Sunday, July 15, 2012

Terveisia saunasta! (Conclusion/On the sauna)

The vocabulary we English-speakers use is diverse, varied, motley, heterogeneous and multitudinous. Even if an English speaker don't talk very good, each sentence out of his or her mouth is an artful combination of Latin, French, Old Norse, Old or Middle English, and to a lesser extent, Greek.  To that linguistic framework we attach words from most any language we find useful.  For example, if you were sitting on your futon eating a kiwi in your pajamas, you couldn't write an inane Facebook status-update without using loanwords from Japanese, Maori and Urdu, respectively.  This peculiar quality of English results from a long history of foreign domination, followed by a shorter history of dominating foreigners (which we're still enjoying today).  Yet the Finns and their language have remained distant - the Finns don't have the necessary self-esteem to conquer others, and they can't grow enough spices to be worth our time.  As such, from the many dozens of words in the Finnish language (by my count), only one enjoys common usage in English - Rapakivi granite.


Rapakivi granite is a hornblende-biotite granite containing large rounded crystals of orthoclase, and its name derives from a Finnish compound word meaning "mud rock."  It is also the topic of today's post.


Oh wait sorry, I was just reading about granite on Wikipedia.  The only Finnish word that enjoys common usage in English is sauna.  Today's post is about the Finnish sauna.

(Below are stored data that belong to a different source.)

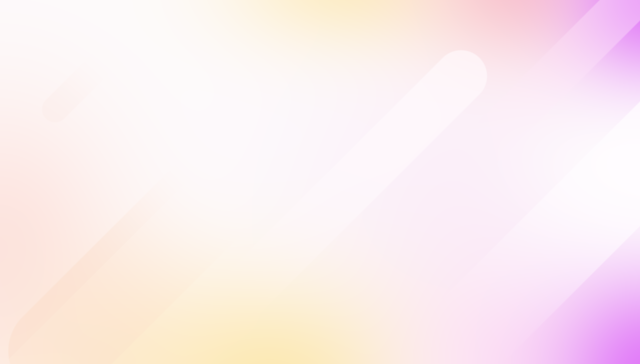
This background is drawn by a WebGL 2 fragment shader. Its source:

```glsl
#version 300 es
precision highp float;
// Soft pastel gradient with translucent diagonal rounded bars.

#define BASE vec3(0.992, 0.984, 0.988)
#define BLUSH vec3(0.99, 0.89, 0.87)
#define LILAC vec3(0.983, 0.932, 0.975)
#define PINK vec3(0.99, 0.87, 0.955)
#define PEACH vec3(0.99, 0.91, 0.82)
#define CREAM vec3(0.99, 0.912, 0.70)
#define SALMON vec3(0.975, 0.77, 0.80)
#define VIOLET vec3(0.88, 0.47, 0.97)
#define ASPECT 1.753

uniform vec2 u_resolution;
out vec4 fragColor;

const vec2 UP_RIGHT = vec2(0.7071);

// Elliptical Gaussian falloff, one at its centre.
float glow(vec2 p, vec2 centre, vec2 radius) {
    vec2 d = (p - centre) / radius;
    return exp(-dot(d, d));
}

// Bar with a round cap at 'end', running along 'dir' and fading over 'fade'.
float bar(vec2 p, vec2 end, vec2 dir, float radius, vec2 fade) {
    vec2 d = p - end;
    float along = dot(d, dir);
    float dist = length(d - dir * max(along, 0.0)) - radius;
    float aa = 1.0 / u_resolution.y;
    float fill = 1.0 - smoothstep(-aa, aa, dist);
    return fill * (1.0 - smoothstep(fade.x, fade.y, along));
}

vec3 background(vec2 p) {
    vec3 col = BASE;
    col = mix(col, LILAC, glow(p, vec2(1.30, 0.42), vec2(0.48, 0.50)));
    col = mix(col, BLUSH, glow(p, vec2(0.0, 0.30), vec2(0.32, 0.42)));
    // Warm lower edge
    col = mix(col, PEACH, 0.8 * glow(p, vec2(0.30, 0.0), vec2(0.30, 0.27)));
    col = mix(col, CREAM, glow(p, vec2(0.74, -0.06), vec2(0.39, 0.28)));
    col = mix(col, PINK, 0.8 * glow(p, vec2(1.40, 0.0), vec2(0.28, 0.28)));
    // Warm upper edge
    col = mix(col, CREAM, 0.75 * glow(p, vec2(0.96, 1.05), vec2(0.33, 0.18)));
    col = mix(col, SALMON, 0.95 * glow(p, vec2(1.41, 1.06), vec2(0.25, 0.22)));
    // Saturated right corners with a pale gap between them
    col = mix(col, VIOLET, glow(p, vec2(1.79, 1.02), vec2(0.22, 0.24)));
    col = mix(col, VIOLET, glow(p, vec2(1.79, -0.04), vec2(0.26, 0.28)));
    col = mix(col, vec3(1.0), 0.7 * glow(p, vec2(1.74, 0.53), vec2(0.30, 0.19)));
    return col;
}

void main() {
    vec2 p = gl_FragCoord.xy / u_resolution * vec2(ASPECT, 1.0);
    vec3 col = background(p);

    // Pale bars descending from the right
    float wide = bar(p, vec2(2.0, 0.797), -UP_RIGHT, 0.121, vec2(0.32, 1.05));
    float slim = bar(p, vec2(1.9, 1.174), -UP_RIGHT, 0.059, vec2(0.25, 0.90));
    float main_bar = bar(p, vec2(1.263, 0.791), -UP_RIGHT, 0.071, vec2(0.25, 0.88));
    col = mix(col, vec3(1.0, 0.99, 1.0), 0.75 * wide);
    col = mix(col, vec3(1.0, 0.91, 0.98), 0.40 * slim);
    col = mix(col, vec3(1.0, 0.98, 0.99), 0.65 * main_bar);

    // Warm bars rising from the left
    float broad = bar(p, vec2(0.155, 0.036), UP_RIGHT, 0.132, vec2(0.10, 0.62));
    float rim = broad * smoothstep(0.012, 0.009, p.x - p.y);
    float small = bar(p, vec2(0.151, 0.700), UP_RIGHT, 0.036, vec2(0.0, 0.19));
    float faint = bar(p, vec2(-0.3, -0.084), UP_RIGHT, 0.105, vec2(0.4, 0.75));
    col = mix(col, vec3(0.99, 0.88, 0.79), 0.38 * broad);
    col = mix(col, vec3(0.98, 0.84, 0.79), 0.20 * rim);
    col = mix(col, vec3(0.98, 0.87, 0.84), 0.16 * small);
    col = mix(col, BLUSH, 0.12 * faint);

    fragColor = vec4(col, 1.0);
}
```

Finland is home to 5.4 million people and over 2 million saunas.  The saunas are hidden in the forest and around all the lakes; they dot the tundra and line the seashore, they're built into every home where we might have a utility room, and they're on the roofs of urban apartment blocks and student dormitories.  The presidential summer residence outside Turku has a lavish presidential sauna, and members of the Finnish parliament have members-only access to a parliamentary sauna large enough to fit an entire naked governing coalition.  There is a sauna 100 miles south and 4,724 feet down from where I am right now, at the bottom of Europe's deepest mine.  During the Cold War, president Urho Kekkonen famously welcomed Soviet leaders into his sauna, and a sauna-book at the library has extensive quotations from Kekkonen on the sauna's merits as both a bathing and political aid.  Every apartment listing in Finland has a "sauna" column in the specs.  I can see a rooftop sauna from my window as I write this.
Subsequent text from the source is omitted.